++++ Entries supplied ++++
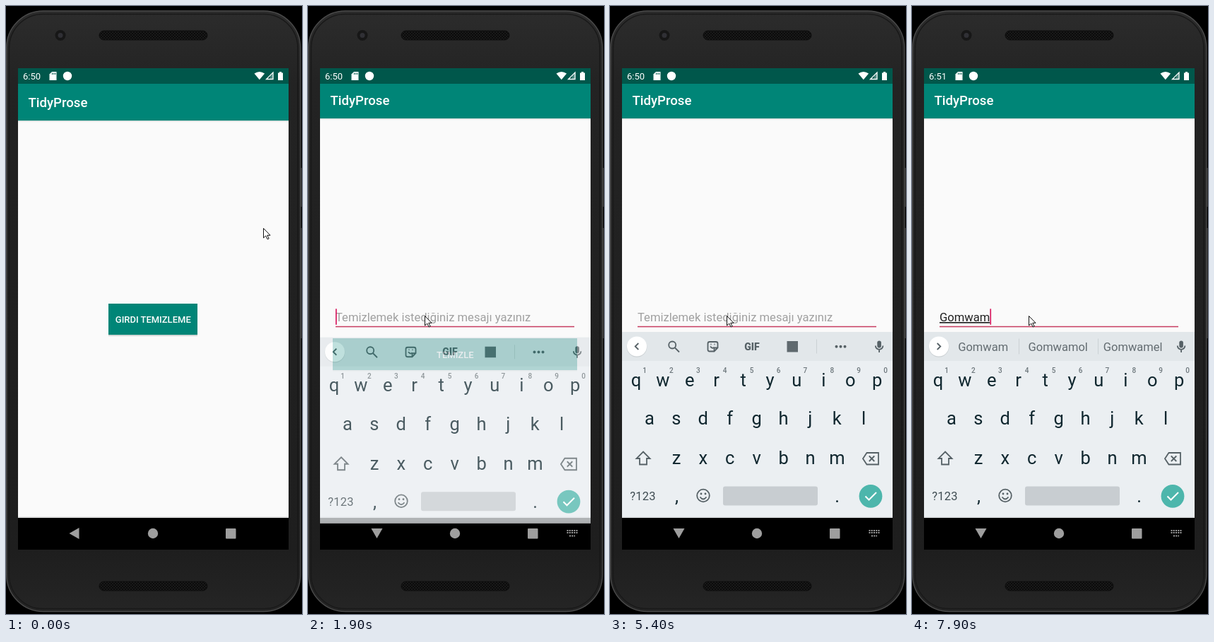
Animation of 419 by 860 pixels, one loop 8000 ms. Source, as an HTML page:

```html
<!DOCTYPE html>
<html lang="tr">
<head>
<meta charset="utf-8">
<title>Phone input demo</title>
<style>
  html, body { margin: 0; width: 100%; height: 100%; overflow: hidden; background: #000; }
  svg { display: block; width: 419px; height: 860px; font-family: Roboto, sans-serif; }
  .mid { text-anchor: middle; }
  .title { font-size: 18.6px; font-weight: 500; fill: #fff; }
  .button { font-size: 13px; font-weight: 500; fill: #fff; text-anchor: middle; }
  .input { font-size: 16.6px; }
  .key { font-size: 25.5px; fill: #10272f; }
  .digit { font-size: 10px; font-weight: 500; fill: #6d777c; }
  .word { font-size: 16.5px; fill: #636c71; }
  .line { fill: none; stroke: #566166; stroke-width: 1.8; }
</style>
</head>
<body>
<svg viewBox="0 0 419 860">
  <defs>
    <linearGradient id="body" x1="0" y1="0" x2="0" y2="1">
      <stop offset="0" stop-color="#2c2c2c"/>
      <stop offset=".12" stop-color="#232323"/>
      <stop offset=".9" stop-color="#1e1e1e"/>
      <stop offset="1" stop-color="#252525"/>
    </linearGradient>
    <pattern id="mesh" width="4" height="4" patternUnits="userSpaceOnUse">
      <rect width="4" height="4" fill="#191919"/>
      <circle cx="1" cy="1" r="1" fill="#060606"/>
      <circle cx="3" cy="3" r="1" fill="#060606"/>
    </pattern>
    <clipPath id="screen"><rect x="17" y="88" width="383" height="681"/></clipPath>
    <g id="bar">
      <rect x="17" y="108" width="383" height="54" fill="#008577"/>
      <rect x="17" y="162" width="383" height="1.5" fill="#dcdfde"/>
      <text class="title" x="31.5" y="143">TidyProse</text>
    </g>
    <g id="edges">
      <rect x="17" y="88" width="383" height="22" fill="#00574b"/>
      <rect x="17" y="722" width="383" height="2" fill="#e2e2e2"/>
      <rect x="17" y="724" width="383" height="45"/>
    </g>
  </defs>

  <!-- Phone -->
  <path d="M416 229h3v55h-3zM416 314h3v156h-3z" fill="#2b2b2b"/>
  <rect x=".8" y="7" width="416" height="849.5" rx="52" fill="url(#body)" stroke="#4b4b4b" stroke-width="1.4"/>
  <rect x="4.5" y="11.5" width="408.5" height="841" rx="48" fill="none" stroke="#191919" stroke-width="1.5"/>
  <circle cx="77" cy="41.5" r="7.5" fill="#171717"/>
  <circle cx="77" cy="41.5" r="3.5" fill="#303035"/>
  <rect x="132" y="35" width="153" height="13" rx="6.5" fill="url(#mesh)" stroke="#0e0e0e"/>
  <rect x="132" y="814" width="153" height="13" rx="6.5" fill="url(#mesh)" stroke="#0e0e0e"/>

  <g clip-path="url(#screen)">
    <rect x="17" y="88" width="383" height="681"/>
    <g id="home">
      <rect x="17" y="88" width="383" height="681" fill="#fafafa"/>
      <use href="#bar"/>
      <rect x="145" y="422" width="126" height="45" fill="#d3d7d6"/>
      <rect x="145" y="421" width="126" height="44" fill="#008577"/>
      <text class="button" x="208.3" y="447.7">GIRDI TEMIZLEME</text>
      <use href="#edges"/>
      <rect id="shade" x="17" y="88" width="383" height="681" opacity=".07"/>
    </g>

    <g id="form">
      <rect x="17" y="88" width="383" height="681" fill="#fafafa"/>
      <g id="pan">
        <use href="#bar"/>
        <text id="hint" class="input" x="39" y="449" fill="#a0a0a0">Temizlemek istediğiniz mesajı yazınız</text>
        <text id="typed" class="input" x="39" y="449" fill="#212121" text-decoration="underline"></text>
        <rect id="underline" x="39" width="338"/>
        <rect id="caret" y="431.3" width="1.7" height="22.5" fill="#d81b60"/>
        <rect x="35" y="474" width="346" height="45.5" fill="#d3d7d6"/>
        <rect x="35" y="473" width="346" height="45" fill="#008577"/>
        <text class="button" x="208.3" y="500.5">TEMIZLE</text>
      </g>
      <use href="#edges"/>
    </g>

    <g id="keyboard">
      <rect x="17" y="461" width="383" height="263" fill="#ebeff2"/>
      <rect x="17" y="461" width="383" height="41" fill="#e2e7ea"/>
      <rect x="17" y="722" width="383" height="2" fill="#dfe2e4"/>
      <circle cx="38" cy="482.5" r="14.3" fill="#cdd2d5"/>
      <circle cx="38" cy="481.5" r="14" fill="#fff"/>
      <path id="chevron" d="M2.3-4.5-2.3 0l4.6 4.5" class="line"/>
      <g id="tools">
        <circle cx="88.2" cy="479.5" r="5" class="line"/>
        <path d="M92 483.5l6 6" class="line" stroke-width="2"/>
        <path d="M141 475h9q2.500 0 2.500 2.500v6l-5 5h-6.500q-2.500 0-2.500-2.500v-8.500q0-2.500 2.500-2.500zM152 483.500h-4.500v5M142 481.500q3 4 5.500 1M142.500 478.500h1M147.500 478.500h1" class="line"/>
        <text class="mid" x="201" y="486.600" font-size="14" font-weight="900" fill="#566166">GIF</text>
        <rect x="250.500" y="474" width="15.500" height="15.500" fill="#5f696e"/>
        <path d="M292.500 471.500v20" stroke="#cbd1d4"/>
        <g fill="#566166">
          <circle cx="320.500" cy="481.700" r="2"/><circle cx="326.500" cy="481.700" r="2"/><circle cx="332.500" cy="481.700" r="2"/>
        </g>
      </g>
      <g id="words">
        <path d="M151.500 470.500v22M263.500 470.500v22" stroke="#cbd1d4"/>
        <text class="word mid" x="100.700" y="488"></text>
        <text class="word mid" x="206.700" y="488"></text>
        <text class="word mid" x="312.700" y="488"></text>
      </g>
      <rect x="378.300" y="473.500" width="5.600" height="10" rx="2.800" fill="#566166"/>
      <path d="M375.800 480.500a5.300 5.300 0 0 0 10.600 0M381.100 486v4" class="line" stroke-width="1.600"/>
      <g id="keys"></g>
      <path d="M47 630.500l9.500 9.500h-4.500v8.500h-10v-8.500h-4.500z" class="line"/>
      <path d="M363.500 632h16.500v16.500h-16.500l-5.500-8.250zM366.800 636.500l7.500 7.500M374.300 636.500l-7.500 7.500" class="line"/>
      <text class="mid" x="46.500" y="699" font-size="16.500" fill="#3f4c52" letter-spacing=".2">?123</text>
      <text class="key mid" x="94.500" y="702" font-size="22">,</text>
      <text class="key mid" x="321.500" y="702" font-size="22">.</text>
      <circle cx="132" cy="692.500" r="8.800" class="line"/>
      <path d="M127.500 694.500q4.500 6 9 0" class="line"/>
      <circle cx="129" cy="690" r="1.400" fill="#566166"/><circle cx="135" cy="690" r="1.400" fill="#566166"/>
      <rect x="160" y="679.500" width="134" height="27" rx="3" fill="#c8cdd1"/>
      <circle cx="369" cy="693.300" r="16.400" fill="#4db6ac"/>
      <path d="M361.500 693.500l5 5 10.500-10.500" fill="none" stroke="#fff" stroke-width="2"/>
    </g>

    <!-- Status and navigation icons -->
    <g fill="#fff">
      <text id="clock" x="24" y="104" font-size="13"></text>
      <path d="M65 93h6.500v12h-10v-8.500z"/>
      <path d="M65.500 94.500v2.500M67.700 94.500v2.500M69.800 94.500v2.500" stroke="#00574b"/>
      <circle cx="87" cy="99" r="6.200"/>
      <path d="M351.500 95.500q7.300-5.200 14.600 0l-7.300 8.800z"/>
      <path d="M368.500 103.500h9.500v-9.500z" fill="none" stroke="#fff" stroke-width="1.300"/>
      <path d="M374 98.500l4-4.500v9.500h-4z" opacity=".3"/>
      <path d="M385 94.500h2v-1.500h3v1.500h2v10.500h-7z"/>
    </g>
    <g fill="#9e9e9e">
      <path id="back"/>
      <circle cx="208" cy="746" r="7.200"/>
      <rect x="311" y="739" width="14.500" height="14.500" rx="1"/>
      <path id="switcher" d="M366.500 742h15M366.500 745h15M370 749.500h8" fill="none" stroke="#9e9e9e" stroke-width="2" stroke-dasharray="2 1.250"/>
    </g>
  </g>

  <path id="pointer" d="M.5.500v13.500l3.200-3 2.500 5 2-1-2.400-4.700h4.200z" fill="#fff" stroke="#111" stroke-width="1"/>
</svg>

<script>
const LOOP = 8000, STEP = 100;
const $ = id => document.getElementById(id);
const set = (id, attrs) => Object.entries(attrs).forEach(([name, value]) => $(id).setAttribute(name, value));
const show = (id, visible) => set(id, { opacity: +visible });
const progress = (t, from, to) => Math.min(1, Math.max(0, (t - from) / (to - from)));
const mix = (a, b, p) => a + (b - a) * p;

const BLINKS = [2300, 2900, 3400, 3900, 4400, 4800, 5400, 5900, 6400, 6900];
const STROKES = [6900, 7400, 7600, 7700, 7800, 7900];
const NAME = 'Gomwam';
const SUGGESTIONS = [
  ['', '', ''],
  ['G', 'Gel', 'Güzel'],
  ['Go', 'Gol', 'Gövde'],
  ['Gom', 'Gomalak', 'Gömlek'],
  ['Gomw', 'Gomwal', 'Gomwel'],
  ['Gomwa', 'Gomwamo', 'Gomwame'],
  ['Gomwam', 'Gomwamol', 'Gomwamel']
];

const rows = [['qwertyuiop', 37, 537.5], ['asdfghjkl', 56, 592], ['zxcvbnm', 94, 648]];
$('keys').innerHTML = rows.map(([letters, left, y], row) => [...letters].map((letter, i) => {
  const x = left + 37.9 * i;
  const digit = row ? '' : `<text class="digit mid" x="${x + 12}" y="519">${(i + 1) % 10}</text>`;
  return `<text class="key mid" x="${x}" y="${y}">${letter}</text>${digit}`;
}).join('')).join('');

const zoom = s => `translate(208.5 428.5) scale(${s}) translate(-208.5 -428.5)`;
const passed = (times, t) => times.filter(time => t >= time).length;

function drawWindows(t) {
  const opened = t >= 1000, settle = t >= 1500 ? 0 : Math.exp(-(t - 1000) / 120);
  set('home', { transform: zoom(opened ? 1.05 - 0.0125 * settle : 1) });
  show('form', opened);
  show('shade', false);
  if (opened) set('shade', { opacity: 0.07 });
  set('form', { transform: zoom(opened ? 1 - 0.034 * settle : 1) });
}

function drawInput(t) {
  const focused = t >= 1700;
  const count = passed(STROKES, t);
  set('pan', { transform: `translate(0 ${t >= 1800 ? -3 : 0})` });
  set('underline', focused
    ? { y: 455.8, height: 1.5, fill: '#c63c60' }
    : { y: 456, height: 1, fill: '#777' });
  show('hint', count === 0);
  $('typed').textContent = NAME.slice(0, count);
  set('caret', { x: 39 + (count ? $('typed').getComputedTextLength() : 0) });
  show('caret', focused && passed(BLINKS, t) % 2 === 0);

  const reveal = count ? progress(t, 6800, 7100) : 0;
  set('tools', { opacity: 1 - reveal });
  set('words', { opacity: reveal });
  set('chevron', { transform: `translate(38 481.5) scale(${count ? -1 : 1} 1)` });
  $('words').querySelectorAll('text').forEach((el, i) => el.textContent = SUGGESTIONS[count][i]);
}

function drawKeyboard(t) {
  const rise = progress(t, 1700, 2100);
  set('keyboard', {
    opacity: 1 - (1 - rise) ** 2,
    transform: `translate(0 ${31 * (1 - rise) ** 2})`
  });
  const open = t >= 1800;
  set('back', { d: open ? 'M89.500 739h16l-8 14z' : 'M103.500 738v16l-14-8z' });
  show('switcher', open);
}

function drawPointer(t) {
  const first = progress(t, 0, 400), second = progress(t, 1100, 1500);
  const x = mix(mix(364, 223, first), 165, second);
  const y = mix(mix(314, 449, first), 438, second);
  set('pointer', { transform: `translate(${x} ${y})` });
}

function frame() {
  const t = Math.floor(performance.now() % LOOP / STEP) * STEP;
  $('clock').textContent = t < 6100 ? '6:50' : '6:51';
  drawWindows(t);
  drawInput(t);
  drawKeyboard(t);
  drawPointer(t);
  requestAnimationFrame(frame);
}
frame();
</script>
</body>
</html>
```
++++
— What to produce —
Copy out every line of the records that the string "body" appears in.

— Task solution —
  html, body { margin: 0; width: 100%; height: 100%; overflow: hidden; background: #000; }
<body>
    <linearGradient id="body" x1="0" y1="0" x2="0" y2="1">
  <rect x=".8" y="7" width="416" height="849.5" rx="52" fill="url(#body)" stroke="#4b4b4b" stroke-width="1.4"/>
</body>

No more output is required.